* [Exercise brief]: Copy each line of the records below that has "rect" in it.

* [Data]:
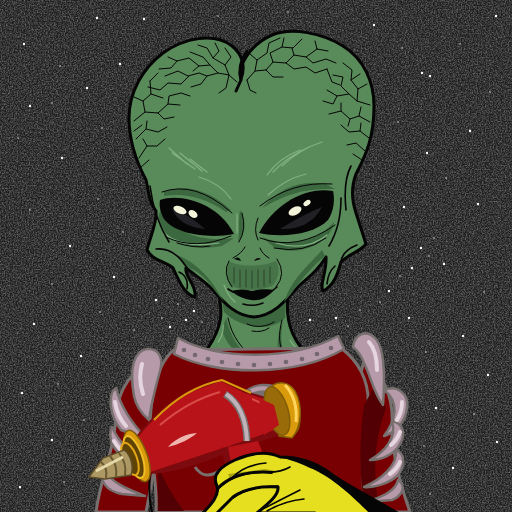
<!DOCTYPE html>
<html lang="en">
<head>
<meta charset="utf-8">
<title>Alien with ray gun</title>
<style>
:root{--space:#1d1d1d;--ink:#050505;--skin:#598a59;--skin-dark:#3c683f;--skin-light:#82b183;--suit:#790002;--suit-dark:#520003;--trim:#b69aa9;--trim-light:#e5d5df;--trim-edge:#77706f;--gun:#b71318;--gun-dark:#7d0a0e;--gold:#d99a0b;--gold-dark:#815c08;--glove:#e5df20;--glove-dark:#aaa50f}
html,body{margin:0;padding:0;overflow:hidden;background:var(--space)}
svg{display:block;width:512px;height:512px}
.line{fill:none;stroke:var(--ink);stroke-linecap:round;stroke-linejoin:round}
.thin{stroke-width:1}
.mid{stroke-width:1.6}
.skin{fill:var(--skin);stroke:var(--ink);stroke-width:3;stroke-linejoin:round}
.shade{fill:var(--skin-dark)}
.glint{fill:none;stroke:var(--skin-light);stroke-width:1.2;stroke-linecap:round}
.suit{fill:var(--suit);stroke:var(--trim-edge);stroke-width:3;stroke-linejoin:round}
.trim{fill:var(--trim);stroke:var(--trim-edge);stroke-width:2.5;stroke-linejoin:round}
.shine{fill:none;stroke:var(--trim-light);stroke-width:4;stroke-linecap:round}
.gold{fill:var(--gold);stroke:var(--gold-dark);stroke-width:1.5}
.glove{fill:var(--glove);stroke:var(--ink);stroke-width:3;stroke-linejoin:round}
</style>
</head>
<body>
<svg viewBox="0 0 512 512" role="img" aria-label="Green alien in a red space suit holding a ray gun among the stars">
<defs>
<filter id="grain" x="0" y="0" width="100%" height="100%">
<feTurbulence type="fractalNoise" baseFrequency=".75" numOctaves="2" seed="4"/>
<feColorMatrix values="0 0 0 0 .35  0 0 0 0 .35  0 0 0 0 .35  1.6 0 0 0 -.55"/>
</filter>
<circle id="star" r="1.2" fill="#fff"/>
<circle id="dim-star" r=".8" fill="#ddd"/>
<circle id="rivet" r="2.3" fill="#74676f"/>
</defs>

<g id="space">
<rect width="512" height="512" fill="var(--space)"/>
<rect width="512" height="512" filter="url(#grain)" opacity=".75"/>
<use href="#star" x="24" y="44"/><use href="#star" x="30" y="106"/><use href="#star" x="62" y="158"/><use href="#star" x="97" y="18"/><use href="#star" x="120" y="64"/><use href="#star" x="87" y="88"/><use href="#star" x="114" y="277"/><use href="#star" x="70" y="246"/><use href="#star" x="34" y="324"/><use href="#star" x="81" y="356"/><use href="#star" x="22" y="393"/><use href="#star" x="52" y="440"/><use href="#star" x="156" y="300"/><use href="#star" x="194" y="311"/><use href="#star" x="170" y="327"/><use href="#star" x="186" y="320"/><use href="#star" x="144" y="19"/><use href="#star" x="374" y="25"/><use href="#star" x="430" y="76"/><use href="#star" x="422" y="73"/><use href="#star" x="496" y="16"/><use href="#star" x="470" y="131"/><use href="#star" x="427" y="153"/><use href="#star" x="478" y="204"/><use href="#star" x="404" y="207"/><use href="#star" x="421" y="248"/><use href="#star" x="412" y="268"/><use href="#star" x="444" y="264"/><use href="#star" x="389" y="291"/><use href="#star" x="336" y="318"/><use href="#star" x="409" y="318"/><use href="#star" x="463" y="336"/><use href="#star" x="488" y="375"/><use href="#star" x="436" y="408"/><use href="#star" x="453" y="468"/><use href="#star" x="497" y="442"/><use href="#star" x="20" y="487"/><use href="#star" x="310" y="320"/>
<use href="#dim-star" x="60" y="66"/><use href="#dim-star" x="18" y="138"/><use href="#dim-star" x="52" y="103"/><use href="#dim-star" x="102" y="128"/><use href="#dim-star" x="30" y="210"/><use href="#dim-star" x="98" y="199"/><use href="#dim-star" x="123" y="232"/><use href="#dim-star" x="52" y="284"/><use href="#dim-star" x="100" y="312"/><use href="#dim-star" x="134" y="330"/><use href="#dim-star" x="162" y="318"/><use href="#dim-star" x="178" y="304"/><use href="#dim-star" x="202" y="322"/><use href="#dim-star" x="58" y="384"/><use href="#dim-star" x="84" y="420"/><use href="#dim-star" x="64" y="482"/><use href="#dim-star" x="218" y="16"/><use href="#dim-star" x="288" y="12"/><use href="#dim-star" x="402" y="48"/><use href="#dim-star" x="460" y="44"/><use href="#dim-star" x="490" y="92"/><use href="#dim-star" x="398" y="122"/><use href="#dim-star" x="446" y="178"/><use href="#dim-star" x="434" y="238"/><use href="#dim-star" x="429" y="256"/><use href="#dim-star" x="400" y="276"/><use href="#dim-star" x="380" y="302"/><use href="#dim-star" x="360" y="310"/><use href="#dim-star" x="348" y="326"/><use href="#dim-star" x="484" y="292"/><use href="#dim-star" x="426" y="352"/><use href="#dim-star" x="474" y="414"/><use href="#dim-star" x="424" y="446"/><use href="#dim-star" x="430" y="494"/>
</g>

<g id="neck">
<path class="skin" d="M217 288C224 312 222 327 208 348L206 370H305L300 346C288 330 285 312 289 286Z"/>
<path class="shade" d="M222 302C234 316 270 320 286 300L285 318C270 333 240 328 224 312Z"/>
<path class="shade" d="M226 318C230 334 237 347 248 356H239C230 347 224 338 222 330ZM283 322C280 335 281 347 285 356H279C276 345 278 332 283 322Z"/>
<path class="line thin" d="M228 318C232 337 242 349 253 357M282 320C278 335 279 346 284 355M247 324C256 328 266 327 274 322M252 331Q262 333 269 328"/>
<path class="glint" d="M218 342Q224 334 223 325M290 340Q294 347 300 350"/>
</g>

<g id="suit">
<path class="suit" d="M152 366C132 368 118 390 116 416C114 452 100 480 96 512H146L160 440Z"/>
<path class="suit" d="M364 360C382 372 394 396 392 426C392 456 400 484 410 512H352L350 420Z"/>
<path class="suit" d="M174 350C158 362 150 394 150 430C151 462 158 486 156 512H366C360 470 362 440 368 410C370 386 362 364 341 348Z"/>
<path fill="var(--suit-dark)" d="M364 405C360 435 358 470 365 510L380 511C372 474 374 440 386 408L376 384ZM158 466Q168 490 184 511H158Z"/>
<path class="line" stroke-width="2" d="M150 474Q148 496 152 512"/>
<g id="sleeve-rings">
<path class="trim" d="M116 388C107 394 110 417 121 430L148 440C134 426 121 408 116 388Z"/>
<path class="trim" d="M112 427C107 437 113 452 128 460L146 464C130 454 119 442 112 427Z"/>
<path class="trim" d="M105 470C98 480 106 491 122 494L145 496C130 490 112 484 105 470Z"/>
<path class="trim" d="M384 390C398 384 409 395 407 408C405 424 394 433 384 436C396 420 400 402 384 390Z"/>
<path class="trim" d="M392 421C403 423 406 434 400 444C394 455 381 460 370 460C386 451 397 437 392 421Z"/>
<path class="trim" d="M396 450C406 454 405 467 397 476C388 484 373 488 364 487C382 479 398 465 396 450Z"/>
<path class="trim" d="M398 480C407 486 402 496 392 500L366 502C382 497 396 491 398 480Z"/>
<path class="shine" stroke-width="3" d="M115 402Q117 416 126 426M114 441Q119 450 128 455M402 402Q402 412 397 420M400 432Q397 440 391 445M400 462Q397 469 390 474"/>
</g>
<g id="shoulder-pads">
<path class="trim" d="M134 396C129 368 134 351 147 349C158 348 164 357 160 371C155 389 151 405 149 420C142 414 136 406 134 396Z"/>
<path class="trim" d="M353 347C355 333 367 329 376 339C385 350 385 378 383 405C374 394 371 377 364 363C361 355 357 350 353 347Z"/>
<path class="shine" d="M142 364Q138 379 143 394M369 342Q377 351 377 370"/>
</g>
<g id="collar">
<path class="trim" d="M178 338C218 360 292 361 338 336L344 349C296 377 216 376 174 354Z"/>
<use href="#rivet" x="184" y="350"/><use href="#rivet" x="195" y="355"/><use href="#rivet" x="208" y="359"/><use href="#rivet" x="222" y="362"/><use href="#rivet" x="238" y="364"/><use href="#rivet" x="254" y="365"/><use href="#rivet" x="270" y="364"/><use href="#rivet" x="286" y="362"/><use href="#rivet" x="302" y="359"/><use href="#rivet" x="317" y="354"/><use href="#rivet" x="331" y="348"/>
</g>
</g>

<g id="head">
<path class="skin" d="M241 79C237 66 251 44 272 35C292 27 322 33 343 46C364 59 374 82 374 106C374 136 367 153 356 174C351 187 352 201 356 213L366 244C360 252 350 253 341 262C338 273 334 286 323 291C319 285 327 272 326 257C318 270 310 276 299 286C287 299 274 316 254 317C236 316 224 303 214 291C205 281 196 276 186 268C184 276 197 285 195 297C184 294 179 281 173 268C165 261 153 261 147 250C150 237 157 224 156 211C149 203 149 192 146 180C137 163 129 142 129 118C129 92 143 68 163 53C184 38 214 32 232 46C242 54 246 66 241 79Z"/>
<path class="line" stroke-width="3" d="M247 51Q237 65 241 80L236 91"/>
<g id="face-shading">
<path class="shade" d="M164 192C183 184 207 188 231 210L226 212C204 197 184 193 164 196ZM262 208C279 188 301 179 326 184L335 189C305 188 286 194 262 208ZM158 217C163 241 190 252 222 246L234 238C204 242 175 235 161 209ZM262 237C285 247 316 243 334 222C331 243 300 257 275 248ZM184 266C198 270 208 280 215 291L224 302C212 279 196 262 177 255ZM325 256C314 265 302 278 291 294L284 302C291 280 306 268 322 250ZM240 210C246 220 246 232 238 242C240 230 238 222 240 210Z"/>
<path class="shade" opacity=".65" d="M230 262C242 267 262 267 276 261C281 269 278 280 272 286C257 292 241 291 230 285C225 278 226 268 230 262Z"/>
<path class="glint" d="M169 148L187 164M172 153L195 169M180 153L202 171M190 159L207 172M267 175Q279 158 300 150M273 172Q288 156 309 147M282 166Q300 149 322 142M199 177Q220 183 231 199M268 195Q285 179 306 174M164 234Q185 249 219 243M276 243Q306 252 327 235M237 214V233M224 285Q228 296 235 302"/>
</g>
<g id="eyes">
<path d="M160 200C181 193 218 203 234 234C208 239 175 234 164 219C160 212 159 205 160 200Z" fill="var(--ink)"/>
<path d="M333 191C306 186 274 204 259 233C281 238 314 235 328 220C334 211 335 199 333 191Z" fill="var(--ink)"/>
<path d="M172 209Q180 227 205 229Q187 213 172 209ZM280 229Q310 230 322 207Q304 214 280 229Z" fill="#202025"/>
<g fill="#f3f3d9"><ellipse cx="180" cy="210" rx="7" ry="3.6" transform="rotate(24 180 210)"/><ellipse cx="193" cy="214" rx="5" ry="3.3" transform="rotate(35 193 214)"/><ellipse cx="295" cy="211" rx="7" ry="4" transform="rotate(-28 295 211)"/><ellipse cx="307" cy="203" rx="4" ry="2.5" transform="rotate(-35 307 203)"/></g>
<path class="line thin" d="M162 192Q195 180 232 213M260 206Q292 181 332 184M166 237Q195 251 231 236M260 238Q297 252 335 225M177 243Q195 249 210 246M274 248Q304 254 326 238"/>
</g>
<g id="nose-and-mouth">
<path class="line thin" d="M242 213Q247 229 239 242M258 218Q253 230 258 240M229 261Q222 273 232 287M277 259Q287 274 276 287M233 258Q242 253 245 247M269 258Q262 254 260 248"/>
<path d="M234 259Q239 255 241 261ZM254 261Q257 256 261 259Z" fill="var(--ink)"/>
<path d="M231 291Q242 288 252 291Q264 288 274 290C266 299 259 301 251 300Q241 299 231 291Z" fill="var(--ink)"/>
<path class="line mid" d="M228 289L233 292M272 291L277 287M243 304Q253 307 263 303"/>
<path class="line" stroke-width=".7" opacity=".6" d="M234 268V283M240 270V287M246 270V287M252 271V288M258 270V287M264 270V286M270 267V283"/>
</g>
<path class="line mid" d="M150 186Q154 218 169 242M351 166Q343 181 346 210M341 198Q341 226 329 246M156 249Q174 247 187 268M341 262Q342 251 357 245M179 272Q189 276 187 289M335 266Q328 272 327 284"/>
<g id="brain-veins" class="line thin">
<path d="M237 82L229 75L218 73L210 65L199 66L189 58L177 61L168 57M229 75L225 65L213 58L207 48L198 45M218 73L207 76L199 73L188 76L178 71L165 76M225 65L231 57L225 48M210 65L203 57L190 52M189 76L181 84L168 83L160 90L148 87M199 66L193 71M213 58L219 51L215 43M207 76L201 84L191 87M229 75L226 88L219 93M177 61L171 68L159 69"/>
<path d="M134 121L145 112L158 113L168 104L180 105M145 112L143 101L151 94L150 81M158 113L164 119L174 117M143 101L134 97M168 104L169 96L181 93L190 96M136 139L146 129L158 132L167 127M146 129L147 121M139 158L147 146L157 146L165 139M147 146L143 139M151 94L163 98M140 168L149 160M142 125L134 131M150 81L158 73"/>
<path d="M247 80L255 71L266 70L273 62L286 63L294 55L306 57L317 49M255 71L257 60L267 53L269 43L280 38M273 62L270 53L282 47L293 48L302 39M286 63L294 69L306 67L315 73L327 69M306 57L313 63L326 59L336 63M294 55L292 48M257 60L250 54M282 47L284 38M317 49L328 51M247 80L250 90L256 93M266 70L273 77L283 77M317 49L315 41"/>
<path d="M370 105L357 101L349 94L337 96L327 90M357 101L358 89L351 80L352 70L343 63M349 94L341 86L343 77L333 75M370 122L359 116L350 119L341 111L329 114M359 116L361 107M369 138L360 131L349 132L341 125M360 131L361 123M365 151L356 143L347 145M358 89L367 84M351 80L360 74M337 96L333 104L323 101M341 111L341 103M362 160L353 154M350 119L348 126M327 69L332 82L340 85"/>
</g>
</g>

<g id="ray-gun">
<path d="M244 392C253 382 270 381 283 389L277 402Z" fill="#77706f"/>
<path d="M251 391Q264 385 276 392" fill="none" stroke="var(--trim)" stroke-width="4"/>
<path fill="var(--gun)" stroke="var(--gun-dark)" stroke-width="2" d="M136 438C150 420 168 403 190 391L221 380L245 392L272 400L282 430C267 440 244 445 226 452C201 463 171 472 148 473Z"/>
<path fill="var(--gun-dark)" d="M148 473C190 458 236 445 282 427L283 433C263 443 244 444 226 453C202 463 171 474 148 473ZM221 448L257 442L270 467L226 470Z"/>
<path fill="var(--gun)" d="M228 447L258 441L265 459L232 468Z"/>
<path d="M154 420C174 399 197 385 222 380L251 393" fill="none" stroke="var(--gold)" stroke-width="2"/>
<path d="M160 425Q188 401 220 392M252 399L270 407" fill="none" stroke="#d94c45" stroke-width="2"/>
<path d="M168 447C176 438 186 434 197 433C190 439 180 444 168 447Z" fill="#efb6b0"/>
<path d="M225 394C238 402 246 417 247 441" fill="none" stroke="#77706f" stroke-width="7"/>
<path d="M226 394C238 402 246 417 247 441" fill="none" stroke="#c1b2b9" stroke-width="4"/>
<path d="M195 467Q205 482 222 469" fill="none" stroke="var(--trim-edge)" stroke-width="3"/>
<g id="gun-back-disc">
<ellipse class="gold" cx="286" cy="409" rx="12" ry="26" transform="rotate(-17 286 409)"/>
<path class="gold" d="M273 385C280 381 289 382 295 391C303 405 302 427 292 438L279 436Z"/>
<ellipse cx="277" cy="411" rx="11" ry="25" transform="rotate(-17 277 411)" fill="#9a6c09" stroke="var(--gold-dark)" stroke-width="1.5"/>
<path fill="var(--gun)" d="M259 398L274 405L279 425L264 435Z"/>
<path d="M285 385Q298 399 296 422" fill="none" stroke="#ffd45a" stroke-width="3"/>
</g>
<g id="gun-nozzle" fill="none">
<ellipse class="gold" cx="137" cy="456" rx="10" ry="27" transform="rotate(-20 137 456)"/>
<ellipse cx="134" cy="457" rx="8" ry="22" transform="rotate(-20 134 457)" fill="#5f4305" stroke="#f0bd28" stroke-width="2"/>
<ellipse cx="130" cy="459" rx="7" ry="17" transform="rotate(-20 130 459)" fill="#5f4305" stroke="#e2a616" stroke-width="2"/>
<path d="M89 477L103 458L124 450C131 455 134 467 131 475L105 479Z" fill="#ad9863" stroke="#5c4c29" stroke-width="1.5"/>
<path d="M101 462Q108 468 106 478M110 456Q118 465 116 477M119 453Q127 463 125 475" stroke="#695931" stroke-width="2"/>
<path d="M96 471L123 457" stroke="#e5d8a8" stroke-width="3"/>
</g>
</g>

<g id="glove">
<path class="glove" d="M204 514C212 503 220 495 217 486C211 474 222 466 235 460C248 454 266 450 280 457C301 457 317 463 331 474C349 487 369 496 399 514Z"/>
<path fill="var(--glove-dark)" d="M279 485C298 482 314 490 329 503L346 512H263C277 505 280 498 279 485ZM228 474L265 469L286 473L267 477L232 485Z"/>
<path class="glove" stroke-width="2.5" d="M218 488C230 476 246 472 263 472C274 472 282 475 289 470L320 484L346 513H257C269 503 279 495 278 487C260 486 245 488 233 497L216 514H202C209 506 217 500 218 488Z"/>
<path fill="var(--glove)" d="M284 462L322 474L362 500L372 514H318L295 490L272 474Z"/>
<path class="line mid" d="M218 489C230 478 243 472 264 472Q280 473 290 467M232 478Q244 465 266 463M233 498Q249 486 278 486M259 511Q280 500 300 490M267 511Q284 501 304 499"/>
<path d="M279 457C303 456 317 463 333 475C352 489 373 498 400 514H370C354 497 329 475 310 468Q296 461 279 457Z" fill="var(--ink)"/>
</g>
</svg>
</body>
</html>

* [Written solution]:
<rect width="512" height="512" fill="var(--space)"/>
<rect width="512" height="512" filter="url(#grain)" opacity=".75"/>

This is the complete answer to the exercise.